It is also important to note that those losses will continue into the future. The bleeding has not stopped. We need to keep the pressure on and insist CPS continue to "come clean" on not only past losses but also future liabilities due to these opaque financial instruments in their financial portfolio.

Again, this story is, sadly, not over. Many more millions of dollars are certain to be lost as a consequence of the reckless behavior of CPS individuals.

The citizens of Chicago should now all be screaming from the hustings for an ELECTED SCHOOL BOARD. It's way past time for honest and full accountability in the school system.

November 11, 2014 at 1:02 AM

By: Valerie F. Leonard

Co-Founder. Lawndale Alliance

Once again, the Chicago Board of Education has abdicated its fiduciary responsibility. These conflicts of interest are destroying our school district, and Board members who know better continue to go along like lemmings.
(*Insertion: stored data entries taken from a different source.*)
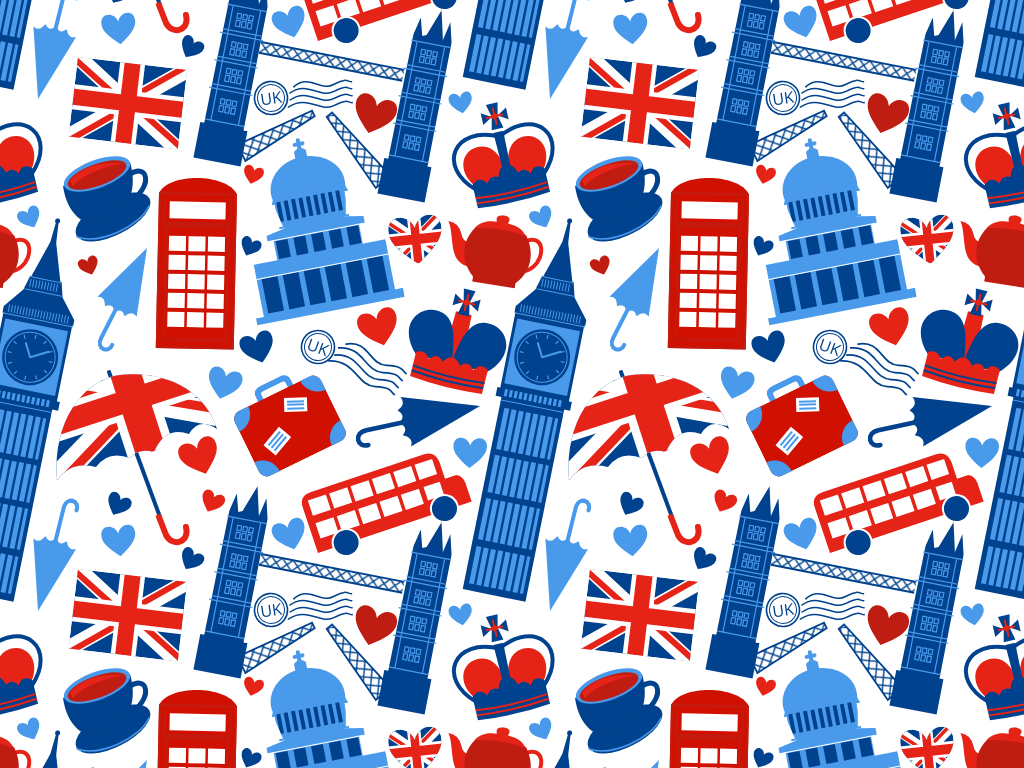
<!DOCTYPE html>
<html lang="en">
<head>
<meta charset="utf-8">
<title>London seamless pattern</title>
<style>
:root{--navy:#00428d;--sky:#4a9aec;--red:#e62317;--scarlet:#d01000;--brick:#c01d12;--white:#fff}
html,body{margin:0;height:100%;overflow:hidden;background:var(--white)}
svg{display:block;width:1024px;height:768px}
.navy{fill:var(--navy)}.sky{fill:var(--sky)}.red{fill:var(--red)}.scarlet{fill:var(--scarlet)}.brick{fill:var(--brick)}.white{fill:var(--white)}
.line{fill:none;stroke-linecap:round;stroke-linejoin:round}
.s-navy{stroke:var(--navy)}.s-sky{stroke:var(--sky)}.s-red{stroke:var(--red)}.s-brick{stroke:var(--brick)}.s-white{stroke:var(--white)}
.flat{fill:none;stroke-linecap:butt}
.stamp-text{font:16px "Open Sans",Lato,sans-serif;text-anchor:middle;fill:var(--navy)}
</style>
</head>
<body>
<svg viewBox="0 0 1024 768" role="img" aria-label="Seamless pattern of British symbols">
<defs>
<path id="heart" d="M0 18C-14 7-20 0-20-8C-20-21-4-21 0-9C4-21 20-21 20-8C20 0 14 7 0 18Z"/>
<clipPath id="heart-clip"><use href="#heart"/></clipPath>
<clipPath id="flag-clip"><rect width="110" height="80"/></clipPath>
<clipPath id="canopy-clip"><path d="M57 480C52 420 85 379 120 375C165 370 205 390 217 429Q199 417 189 434Q165 426 154 452Q138 448 130 458Q108 450 96 467Q72 460 57 480Z"/></clipPath>
<clipPath id="case-clip"><rect x="-48" y="-36" width="96" height="72" rx="9"/></clipPath>
<pattern id="lattice" width="11" height="11" patternUnits="userSpaceOnUse"><path class="flat s-navy" stroke-width="1.4" d="M0 0L11 11M0 11L11 0"/></pattern>

<g id="union" clip-path="url(#flag-clip)">
 <rect class="navy" width="110" height="80"/>
 <path class="flat s-white" stroke-width="16" d="M0 0L110 80M110 0L0 80"/>
 <path class="flat s-red" stroke-width="6" d="M-2 3L55 43M55 37L112 77M108-3L55 36M55 44L2 83"/>
 <path class="flat s-white" stroke-width="25" d="M55 0V80M0 40H110"/>
 <path class="flat s-red" stroke-width="16" d="M55 0V80M0 40H110"/>
</g>

<g id="closed-umbrella">
 <path d="M0 0L22 66Q15 62 11 71Q5 64 0 72Q-5 64-11 71Q-15 62-22 66Z"/>
 <path class="line" stroke="currentColor" stroke-width="4" d="M0 68V101C0 113 14 112 13 102"/>
</g>

<g id="clock-tower">
 <g class="navy">
  <circle cy="2" r="2.5"/>
  <path d="M-1 0H1L3 24L15 62H-15L-3 24Z"/>
  <path d="M-16 61H16L20 76L36 96V102H-36V96L-20 76Z"/>
  <rect x="-35" y="101" width="70" height="80"/>
  <rect x="-38" y="179" width="76" height="9"/>
  <rect x="-32" y="186" width="64" height="198"/>
 </g>
 <path class="flat s-sky" stroke-width="8" stroke-dasharray="1 2" d="M-15 68H15M-31 97H31"/>
 <path class="flat s-sky" stroke-width="1" d="M-16 62H16M-19 75H19M-36 103H36M-32 191H32"/>
 <rect class="sky" x="-32" y="108" width="64" height="66"/>
 <circle class="navy" cy="141" r="28"/>
 <circle class="flat s-sky" cy="141" r="25" stroke-width="1"/>
 <circle class="flat s-sky" cy="141" r="21" stroke-width="4" stroke-dasharray="1.2 9.8"/>
 <path class="line s-sky" stroke-width="2" d="M-7 128L0 141L17 132"/>
 <path class="flat s-sky" stroke-width="7" stroke-dasharray="3 2" d="M-30 183H30"/>
 <g class="flat s-sky" stroke-dasharray="5 2.4">
  <path stroke-width="42" d="M-27 219H28"/><path stroke-width="38" d="M-27 265H28"/>
  <path stroke-width="42" d="M-27 311H28"/><path stroke-width="38" d="M-27 358H28"/>
 </g>
</g>

<g id="window-six"><path class="flat s-sky" stroke-width="1.2" d="M-8-6H-4V-1H-8ZM-2-6H2V-1H-2ZM4-6H8V-1H4ZM-8 1H-4V7H-8ZM-2 1H2V7H-2ZM4 1H8V7H4Z"/></g>
<g id="bridge-tower">
 <path class="navy" d="M-24 0V-36H-20L-19-163L-15-181L-10-163L-6-165L4-192L11-163L15-182L20-162V-36H24V0Z"/>
 <path class="flat s-sky" stroke-width="1.2" d="M-20-157H20M-20-132H20M-22-128H22M-20-104H20M-22-100H22M-20-76H20M-22-72H22M-20-40H20M-14-157V-40M14-157V-40"/>
 <use href="#window-six" y="-144"/><use href="#window-six" y="-115"/><use href="#window-six" y="-88"/><use href="#window-six" y="-57"/>
</g>

<g id="cross"><path class="navy" d="M-3 0L-6-13H6L3 0L13-6V6L3 0L6 13H-6L-3 0L-13 6V-6Z"/><path class="line s-red" stroke-width="2" d="M0-8V8M-8 0H8"/><circle class="red" r="3"/></g>

<g id="waves" class="line s-navy" stroke-width="1.5">
 <path d="M4-9C20-22 30-3 44-10S58-12 62-12M0-3C18-15 30 4 44-3S58-5 62-5M0 4C18-8 30 11 44 4S58 2 62 2M-2 11C18-1 30 18 44 11S58 9 62 9"/>
</g>
<g id="postmark">
 <circle class="white s-navy" r="16.5" stroke-width="1.6"/><circle class="flat s-navy" r="13.5" stroke-width="1"/>
 <text class="stamp-text" y="6">UK</text>
</g>

<g id="tile">
 <g id="bridge">
  <g transform="translate(261 42) rotate(11)"><rect width="146" height="11" fill="url(#lattice)"/><path class="flat s-navy" stroke-width="2" d="M0 0H146M0 11H146"/></g>
  <g transform="translate(241 152) rotate(-26)"><path class="s-navy" fill="url(#lattice)" stroke-width="1.8" d="M0 10L82 0V-6L0-8Z"/></g>
  <g transform="translate(329 115) rotate(50)"><path class="s-navy" fill="url(#lattice)" stroke-width="1.8" d="M0 3L86 11V-8L0-4Z"/></g>
  <use href="#bridge-tower" transform="translate(217 162) rotate(11)"/>
  <use href="#bridge-tower" transform="translate(401 198) rotate(11)"/>
 </g>

 <use href="#clock-tower" transform="translate(570 219) rotate(11.4)"/>
 <use href="#union" transform="translate(78 57) rotate(6.8)"/>

 <g id="teacup">
  <ellipse class="navy" cx="113" cy="217" rx="41" ry="18" transform="rotate(-27 113 217)"/>
  <path class="line s-sky" stroke-width="1.5" d="M77 237C100 245 140 226 149 206"/>
  <path class="line s-navy" stroke-width="5" d="M130 174C146 165 149 179 142 190C138 197 131 199 126 199"/>
  <path class="navy" d="M63 186C66 208 78 222 92 224Q108 226 121 212C134 197 135 180 130 162Z"/>
  <ellipse class="sky" cx="97" cy="174" rx="35" ry="14" transform="rotate(-20 97 174)"/>
  <ellipse class="brick" cx="97" cy="175" rx="31" ry="11" transform="rotate(-20 97 175)"/>
  <path class="red" d="M70 181C80 167 106 160 124 164C112 164 84 173 73 186Z"/>
 </g>

 <g id="phone-box" transform="translate(159 193) rotate(1.2)">
  <path class="scarlet" d="M0 0C10-21 68-21 78 0V155H0Z"/>
  <path class="flat s-brick" stroke-width="2" d="M0 0H78M1 0V154H77V0M8 33H70V146H8ZM6 6V30H72V6"/>
  <rect class="white" x="11" y="8" width="56" height="17"/>
  <path class="flat s-white" stroke-width="15" stroke-dasharray="17 2.5" d="M11 50H67M11 69H67M11 88H67M11 107H67M11 126H67"/>
 </g>

 <g id="cathedral" transform="translate(331 311) rotate(-11)">
  <path class="line s-sky" stroke-width="4" d="M0-174V-158M-4-170H4"/>
  <g class="sky">
   <path d="M-6-153V-163Q0-169 6-163V-153Z"/>
   <path d="M-36-120C-40-140-22-157 0-157S42-142 38-120L40-115H-38Z"/>
   <rect x="-35" y="-120" width="71" height="30"/>
   <path d="M-49-80V-86L-30-90L-5-103L22-92L50-87V-80Z"/>
   <rect x="-43" y="-81" width="87" height="24"/>
   <path d="M-67-60H67V-9H75V0H-75V-7H-67Z"/>
  </g>
  <path class="flat s-navy" stroke-width="20" stroke-dasharray="4 3.5" d="M-33-107H34"/>
  <path class="flat s-navy" stroke-width="18" stroke-dasharray="12 6" d="M-41-70H44"/>
  <path class="flat s-navy" stroke-width="35" stroke-dasharray="16 5.4" d="M-62-27H62"/>
  <path class="white" d="M-36-114L-39-92L-31-92ZM37-114L40-92L33-92Z"/>
  <path class="flat s-white" stroke-width="1" d="M-67-45H67M-49-80H50"/>
 </g>

 <g id="red-crown" transform="translate(514 200) rotate(-13)">
  <path class="line s-navy" stroke-width="4" d="M-35-19C-68-50-42-86 0-65C42-86 68-50 35-19"/>
  <path class="red" d="M-33-20C-52-42-38-64-18-59Q-5-55-2-35L2-35Q5-55 18-59C38-64 52-42 33-20Z"/>
  <path class="navy" d="M-5-70H5L4-30H-4Z"/>
  <path class="navy" d="M-37-24Q-28-32-22-22Q-18-30-10-26Q-7-36 0-36Q7-36 10-26Q18-30 22-22Q28-32 37-24V0Q0 4-37 0Z"/>
  <path class="line s-red" stroke-width="2" d="M-36-10Q0-6 36-10M-36-5Q0-1 36-5"/>
  <use href="#cross" y="-86"/>
 </g>

 <g id="blue-crown" transform="translate(446 385) rotate(14)">
  <path class="red" d="M-8-74H8L10-20H-10Z"/>
  <path class="navy" d="M-36-22C-62-46-46-72-25-70C-8-69-3-50 0-24C3-50 8-69 25-70C46-72 62-46 36-22Z"/>
  <path class="red" d="M-5-72H5L3-46H-3Z"/>
  <path class="red" d="M-37-25Q-28-30-23-21Q-16-30-9-22Q0-35 9-22Q16-30 23-21Q28-30 37-25V0Q0 4-37 0Z"/>
  <path class="line s-navy" stroke-width="2" d="M-36-11Q0-7 36-11M-36-6Q0-2 36-6"/>
  <use href="#cross" y="-85"/>
 </g>

 <g id="teapot" transform="translate(497 253) rotate(9)">
  <path class="line s-red" stroke-width="4" d="M28-17C44-25 48-4 38 8Q34 13 26 15"/>
  <path class="red" d="M-53-24Q-42-24-38-13Q-35-4-26-8V18C-48 16-44-10-53-24Z"/>
  <path class="brick" d="M-25-22Q0-30 26-22C38-5 36 14 23 27V32H-20V27C-36 12-36-8-25-22Z"/>
  <path class="red" d="M-26-21C-18-32-8-30-5-31Q-8-38 1-38T6-31C12-30 20-30 26-21Q0-27-26-21Z"/>
 </g>

 <g id="open-umbrella">
  <path class="line s-navy" stroke-width="4" d="M109 372L112 380M136 452L160 517"/>
  <path class="line s-red" stroke-width="6" d="M159 517L166 535C173 548 190 542 186 527"/>
  <g clip-path="url(#canopy-clip)"><use href="#union" transform="translate(17 378) rotate(-18) scale(1.9 1.4)"/></g>
 </g>

 <g class="sky" color="#4a9aec">
  <use href="#closed-umbrella" transform="translate(147 248) rotate(27)"/>
  <use href="#closed-umbrella" transform="translate(38 611) rotate(194) scale(-1 1.05)"/>
 </g>
 <g class="navy" color="#00428d"><use href="#closed-umbrella" transform="translate(480 406) rotate(78) scale(1.15)"/></g>

 <g id="suitcase" transform="translate(290 426) rotate(-26)">
  <path class="line s-sky" stroke-width="6" d="M-15-36V-41Q-15-46-9-46H12Q18-46 18-41V-36"/>
  <g clip-path="url(#case-clip)">
   <rect class="scarlet" x="-48" y="-36" width="96" height="72"/>
   <g class="sky"><circle cx="-48" cy="-36" r="19"/><circle cx="48" cy="-36" r="19"/><circle cx="-48" cy="36" r="19"/><circle cx="48" cy="36" r="19"/></g>
  </g>
  <g transform="translate(14 -17) rotate(24)"><rect class="white" x="-11" y="-7" width="23" height="14"/><path class="flat s-sky" stroke-width="2" d="M-8-3H9M-8 0H9M-8 4H9"/></g>
  <g transform="translate(-18 8) rotate(-24)"><rect class="white" x="-12" y="-8" width="24" height="16"/><path class="flat s-sky" stroke-width="2" d="M-9-4H9M-9 0H9M-9 4H9"/></g>
 </g>

 <g id="bus" transform="translate(318 553) rotate(-18.5)">
  <path class="red" d="M0 0V-48Q0-60 12-60H132Q143-60 144-48V-30H156Q163-27 162-14V0Z"/>
  <path class="flat s-white" stroke-width="16" stroke-dasharray="19 3.5" d="M7-45H138"/>
  <path class="flat s-white" stroke-width="16" stroke-dasharray="19 3.5" d="M7-21H116"/>
  <path class="white" d="M121-29H138V-15H121Z"/>
  <circle class="navy s-white" cx="30" cy="-1" r="13.5" stroke-width="2"/><circle class="navy s-white" cx="134" cy="-2" r="13.5" stroke-width="2"/>
 </g>

 <use href="#postmark" transform="translate(271 98) rotate(-8)"/>
 <use href="#waves" transform="translate(290 96) rotate(-2)"/>
 <use href="#postmark" transform="translate(318 347) rotate(20)"/>
 <use href="#waves" transform="translate(337 351) rotate(29) scale(1.15)"/>

 <g id="sky-hearts" class="sky">
  <use href="#heart" transform="translate(119 29) rotate(-6) scale(.85)"/>
  <use href="#heart" transform="translate(290 23) rotate(-17) scale(.83)"/>
  <use href="#heart" transform="translate(461 103) rotate(-10) scale(.58)"/>
  <use href="#heart" transform="translate(30 218) rotate(-25) scale(.57)"/>
  <use href="#heart" transform="translate(224 384) rotate(15) scale(.85)"/>
  <use href="#heart" transform="translate(470 453) rotate(2) scale(.84)"/>
 </g>
 <g id="navy-hearts" class="navy">
  <use href="#heart" transform="translate(191 48) rotate(30) scale(.58)"/>
  <use href="#heart" transform="translate(250 247) rotate(24) scale(.51)"/>
  <use href="#heart" transform="translate(258 348) rotate(-17) scale(.84)"/>
  <use href="#heart" transform="translate(118 505) rotate(26) scale(.6)"/>
 </g>
 <g id="red-hearts" class="red">
  <use href="#heart" transform="translate(253 175) rotate(15) scale(.5)"/>
  <use href="#heart" transform="translate(379 328) rotate(-16) scale(1)"/>
  <use href="#heart" transform="translate(200 457) rotate(-19) scale(.98)"/>
  <use href="#heart" transform="translate(212 502) rotate(24) scale(.58)"/>
  <use class="brick" href="#heart" transform="translate(374 115) rotate(17) scale(1.05)"/>
  <use class="brick" href="#heart" transform="translate(89 266) rotate(-20) scale(.5)"/>
 </g>
 <g transform="translate(416 240) rotate(-6) scale(1.33)"><g clip-path="url(#heart-clip)"><use href="#union" transform="translate(-22 -19) scale(.4 .46)"/></g></g>
</g>
</defs>

<rect class="white" width="1024" height="768"/>
<g id="pattern-repeat">
 <use href="#tile" x="-512" y="-512"/><use href="#tile" y="-512"/><use href="#tile" x="512" y="-512"/>
 <use href="#tile" x="-512"/><use href="#tile"/><use href="#tile" x="512"/>
 <use href="#tile" x="-512" y="512"/><use href="#tile" y="512"/><use href="#tile" x="512" y="512"/>
</g>
</svg>
</body>
</html>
We need an elected board of education that will be accountable to the people and uphold the public trust.

November 12, 2014 at 8:42 PM

By: dave vance

high interest toxic loans

Yes, public groups and the CTU have been speaking out and protesting the expensive deal David Vitale made with our public money. Substance News has reported statements made to the Board demanding they renegotiate the risky loans going back 5 years.

I remember Jackson Potter a year ago telling David Vitale, Yes, you can do it. You can demand the banks renegotiate the loans made to CPS. Potter was explaining that our schools need the money not the banks who are making excessive profits on the high interest that CPS is paying them.

And, recently in September, Labor Beat covered a protest at Loop Capital an investment company that is making huge money from the Vitale interest rate swap deal.

Dave Vance

"Loop Capital Swaps Rip Off Chicago Schools"

Published on Sep 22, 2014

http://youtu.be/46gRPVpYdpw

Friday, Sept. 19, 2014. Chicago Teachers Union members and retirees from AFSCME Council 31 and SEIU Healthcare Illinois marched in front of the Chicago headquarters of Loop Capital, a private investment firm run by one of Mayor Emanuel's pals. Loop Capital, according to the CTU, has extracted "through risky interest rate swap deals" over $100 million yearly from the city's public schools.

Add your own comment (all fields are necessary)

Substance readers:

You must give your first name and last name under "Name" when you post a comment at substancenews.net. We are not operating a blog and do not allow anonymous or pseudonymous comments. Our readers deserve to know who is commenting, just as they deserve to know the source of our news reports and analysis.

Please respect this, and also provide us with an accurate e-mail address.

Thank you,

The Editors of Substance

Your Name

Your Email

What's your comment about?

Your Comment

Please answer this to prove you're not a robot:

5 + 3 =